» Materials provided:
=== Begin Enclosure ===

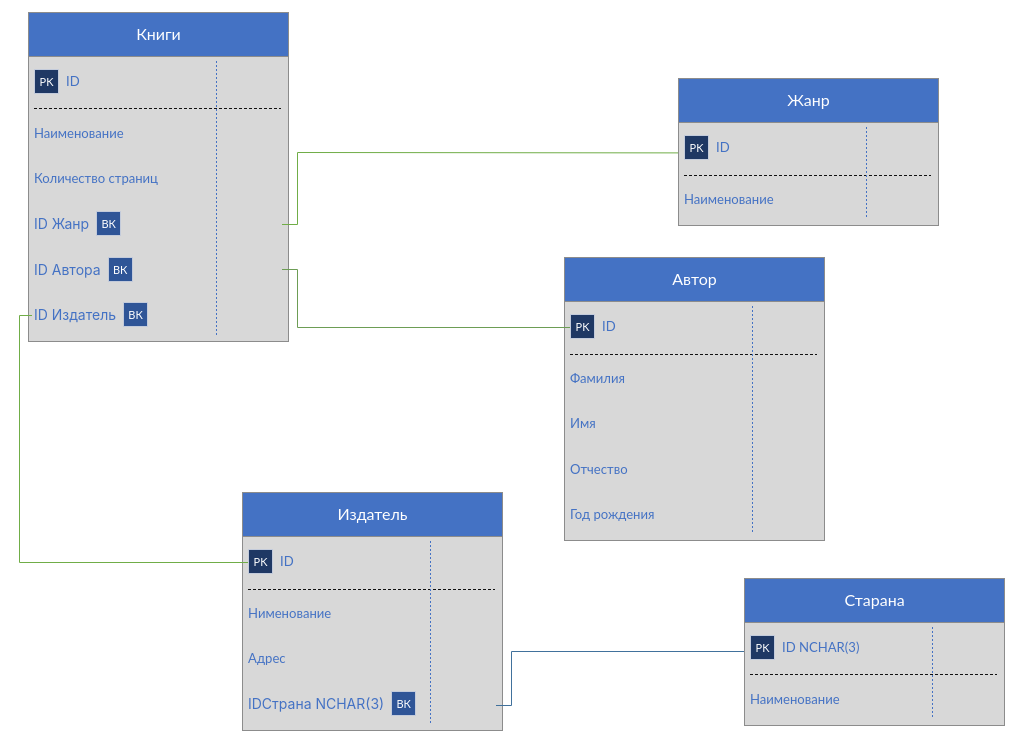
<!DOCTYPE html>
<html lang="ru">
<head>
<meta charset="utf-8">
<title>Схема базы данных: книги</title>
<style>
:root {
  --paper: #ffffff;
  --head: #4472c4;
  --body: #d8d8d8;
  --edge: #8c8c8c;
  --ink: #4472c4;
  --primary: #1f3864;
  --foreign: #2f5597;
  --badge-edge: #c3cbdb;
  --link-green: #70ad47;
  --link-moss: #6d9d55;
  --link-blue: #41719c;
}
* { box-sizing: border-box; margin: 0; padding: 0; }
html, body { width: 1017px; height: 743px; overflow: hidden; background: var(--paper); }
.diagram {
  position: relative;
  width: 1017px;
  height: 743px;
  overflow: hidden;
  font-family: Lato, "Open Sans", sans-serif;
}
.entity {
  position: absolute;
  width: 261px;
  display: flex;
  flex-direction: column;
  background: var(--body);
  border: 1px solid var(--edge);
}
.books { left: 28px; top: 12px; height: 330px; }
.genre { left: 678px; top: 78px; height: 148px; }
.author { left: 564px; top: 257px; height: 284px; }
.publisher { left: 242px; top: 492px; height: 239px; }
.country { left: 744px; top: 578px; height: 148px; }
.entity h2 {
  flex: none;
  height: 44px;
  line-height: 41px;
  border-bottom: 1px solid var(--edge);
  background: var(--head);
  color: #ffffff;
  font-size: 16px;
  font-weight: 400;
  text-align: center;
}
.fields { flex: 1; list-style: none; padding: 0 5px; }
.field {
  display: flex;
  align-items: center;
  gap: 8px;
  height: 45.5px;
  color: var(--ink);
  font-size: 13.1px;
  white-space: nowrap;
}
.field.key { height: 48px; margin-bottom: 5px; padding-left: 1px; }
.field.ref { font-family: Inter, Roboto, sans-serif; font-size: 14px; }
.badge {
  flex: none;
  width: 23px;
  height: 23px;
  background: var(--primary);
  outline: 1px solid var(--badge-edge);
  outline-offset: -0.5px;
  color: #ffffff;
  font: 11px/23px Lato, "Open Sans", sans-serif;
  text-align: center;
}
.ref .badge { background: var(--foreign); }
.lines { position: absolute; left: 0; top: 0; fill: none; }
.rule { stroke: #111111; stroke-dasharray: 3 2; }
.column { stroke: var(--head); stroke-dasharray: 2 2; }
.link-green { stroke: var(--link-green); }
.link-moss { stroke: var(--link-moss); }
.link-blue { stroke: var(--link-blue); }
</style>
</head>
<body>
<main class="diagram">
  <section class="entity books">
    <h2>Книги</h2>
    <ul class="fields">
      <li class="field key"><span class="badge">PK</span><span>ID</span></li>
      <li class="field">Наименование</li>
      <li class="field">Количество страниц</li>
      <li class="field ref"><span>ID Жанр</span><span class="badge">ВК</span></li>
      <li class="field ref"><span>ID Автора</span><span class="badge">ВК</span></li>
      <li class="field ref"><span>ID Издатель</span><span class="badge">ВК</span></li>
    </ul>
  </section>

  <section class="entity genre">
    <h2>Жанр</h2>
    <ul class="fields">
      <li class="field key"><span class="badge">PK</span><span>ID</span></li>
      <li class="field">Наименование</li>
    </ul>
  </section>

  <section class="entity author">
    <h2>Автор</h2>
    <ul class="fields">
      <li class="field key"><span class="badge">PK</span><span>ID</span></li>
      <li class="field">Фамилия</li>
      <li class="field">Имя</li>
      <li class="field">Отчество</li>
      <li class="field">Год рождения</li>
    </ul>
  </section>

  <section class="entity publisher">
    <h2>Издатель</h2>
    <ul class="fields">
      <li class="field key"><span class="badge">PK</span><span>ID</span></li>
      <li class="field">Нименование</li>
      <li class="field">Адрес</li>
      <li class="field ref"><span>IDСтрана NCHAR(3)</span><span class="badge">ВК</span></li>
    </ul>
  </section>

  <section class="entity country">
    <h2>Старана</h2>
    <ul class="fields">
      <li class="field key"><span class="badge">PK</span><span>ID NCHAR(3)</span></li>
      <li class="field">Наименование</li>
    </ul>
  </section>

  <svg class="lines" width="1017" height="743" viewBox="0 0 1017 743" aria-hidden="true">
    <g class="rule">
      <line x1="34" y1="108.5" x2="281" y2="108.5"/>
      <line x1="684" y1="175.5" x2="931" y2="175.5"/>
      <line x1="570" y1="354.5" x2="817" y2="354.5"/>
      <line x1="248" y1="589.5" x2="495" y2="589.5"/>
      <line x1="750" y1="674.5" x2="997" y2="674.5"/>
    </g>
    <g class="column">
      <line x1="216.5" y1="61" x2="216.5" y2="336"/>
      <line x1="866.5" y1="127" x2="866.5" y2="218"/>
      <line x1="752.5" y1="306" x2="752.5" y2="533"/>
      <line x1="430.5" y1="541" x2="430.5" y2="724"/>
      <line x1="932.5" y1="627" x2="932.5" y2="718"/>
    </g>
    <g class="relations">
      <polyline class="link-green" points="282,224.5 297.5,224.5 297.5,152.5 678,152.9"/>
      <polyline class="link-moss" points="282,269.5 297.5,269.5 297.5,327.5 570,327.5"/>
      <polyline class="link-green" points="32,315.5 19.5,315.5 19.5,562.5 248,562.5"/>
      <polyline class="link-blue" points="496,705.5 511.5,705.5 511.5,651.5 744,651.5"/>
    </g>
  </svg>
</main>
</body>
</html>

=== End Enclosure ===

» What you need to do: Restate the material word for word, minus pictures.

» Reply to the exercise:
<!DOCTYPE html>
<html lang="ru">
<head>
<meta charset="utf-8">
<title>Схема базы данных: книги</title>
<style>
:root {
  --paper: #ffffff;
  --head: #4472c4;
  --body: #d8d8d8;
  --edge: #8c8c8c;
  --ink: #4472c4;
  --primary: #1f3864;
  --foreign: #2f5597;
  --badge-edge: #c3cbdb;
  --link-green: #70ad47;
  --link-moss: #6d9d55;
  --link-blue: #41719c;
}
* { box-sizing: border-box; margin: 0; padding: 0; }
html, body { width: 1017px; height: 743px; overflow: hidden; background: var(--paper); }
.diagram {
  position: relative;
  width: 1017px;
  height: 743px;
  overflow: hidden;
  font-family: Lato, "Open Sans", sans-serif;
}
.entity {
  position: absolute;
  width: 261px;
  display: flex;
  flex-direction: column;
  background: var(--body);
  border: 1px solid var(--edge);
}
.books { left: 28px; top: 12px; height: 330px; }
.genre { left: 678px; top: 78px; height: 148px; }
.author { left: 564px; top: 257px; height: 284px; }
.publisher { left: 242px; top: 492px; height: 239px; }
.country { left: 744px; top: 578px; height: 148px; }
.entity h2 {
  flex: none;
  height: 44px;
  line-height: 41px;
  border-bottom: 1px solid var(--edge);
  background: var(--head);
  color: #ffffff;
  font-size: 16px;
  font-weight: 400;
  text-align: center;
}
.fields { flex: 1; list-style: none; padding: 0 5px; }
.field {
  display: flex;
  align-items: center;
  gap: 8px;
  height: 45.5px;
  color: var(--ink);
  font-size: 13.1px;
  white-space: nowrap;
}
.field.key { height: 48px; margin-bottom: 5px; padding-left: 1px; }
.field.ref { font-family: Inter, Roboto, sans-serif; font-size: 14px; }
.badge {
  flex: none;
  width: 23px;
  height: 23px;
  background: var(--primary);
  outline: 1px solid var(--badge-edge);
  outline-offset: -0.5px;
  color: #ffffff;
  font: 11px/23px Lato, "Open Sans", sans-serif;
  text-align: center;
}
.ref .badge { background: var(--foreign); }
.lines { position: absolute; left: 0; top: 0; fill: none; }
.rule { stroke: #111111; stroke-dasharray: 3 2; }
.column { stroke: var(--head); stroke-dasharray: 2 2; }
.link-green { stroke: var(--link-green); }
.link-moss { stroke: var(--link-moss); }
.link-blue { stroke: var(--link-blue); }
</style>
</head>
<body>
<main class="diagram">
  <section class="entity books">
    <h2>Книги</h2>
    <ul class="fields">
      <li class="field key"><span class="badge">PK</span><span>ID</span></li>
      <li class="field">Наименование</li>
      <li class="field">Количество страниц</li>
      <li class="field ref"><span>ID Жанр</span><span class="badge">ВК</span></li>
      <li class="field ref"><span>ID Автора</span><span class="badge">ВК</span></li>
      <li class="field ref"><span>ID Издатель</span><span class="badge">ВК</span></li>
    </ul>
  </section>

  <section class="entity genre">
    <h2>Жанр</h2>
    <ul class="fields">
      <li class="field key"><span class="badge">PK</span><span>ID</span></li>
      <li class="field">Наименование</li>
    </ul>
  </section>

  <section class="entity author">
    <h2>Автор</h2>
    <ul class="fields">
      <li class="field key"><span class="badge">PK</span><span>ID</span></li>
      <li class="field">Фамилия</li>
      <li class="field">Имя</li>
      <li class="field">Отчество</li>
      <li class="field">Год рождения</li>
    </ul>
  </section>

  <section class="entity publisher">
    <h2>Издатель</h2>
    <ul class="fields">
      <li class="field key"><span class="badge">PK</span><span>ID</span></li>
      <li class="field">Нименование</li>
      <li class="field">Адрес</li>
      <li class="field ref"><span>IDСтрана NCHAR(3)</span><span class="badge">ВК</span></li>
    </ul>
  </section>

  <section class="entity country">
    <h2>Старана</h2>
    <ul class="fields">
      <li class="field key"><span class="badge">PK</span><span>ID NCHAR(3)</span></li>
      <li class="field">Наименование</li>
    </ul>
  </section>

  <svg class="lines" width="1017" height="743" viewBox="0 0 1017 743" aria-hidden="true">
    <g class="rule">
      <line x1="34" y1="108.5" x2="281" y2="108.5"/>
      <line x1="684" y1="175.5" x2="931" y2="175.5"/>
      <line x1="570" y1="354.5" x2="817" y2="354.5"/>
      <line x1="248" y1="589.5" x2="495" y2="589.5"/>
      <line x1="750" y1="674.5" x2="997" y2="674.5"/>
    </g>
    <g class="column">
      <line x1="216.5" y1="61" x2="216.5" y2="336"/>
      <line x1="866.5" y1="127" x2="866.5" y2="218"/>
      <line x1="752.5" y1="306" x2="752.5" y2="533"/>
      <line x1="430.5" y1="541" x2="430.5" y2="724"/>
      <line x1="932.5" y1="627" x2="932.5" y2="718"/>
    </g>
    <g class="relations">
      <polyline class="link-green" points="282,224.5 297.5,224.5 297.5,152.5 678,152.9"/>
      <polyline class="link-moss" points="282,269.5 297.5,269.5 297.5,327.5 570,327.5"/>
      <polyline class="link-green" points="32,315.5 19.5,315.5 19.5,562.5 248,562.5"/>
      <polyline class="link-blue" points="496,705.5 511.5,705.5 511.5,651.5 744,651.5"/>
    </g>
  </svg>
</main>
</body>
</html>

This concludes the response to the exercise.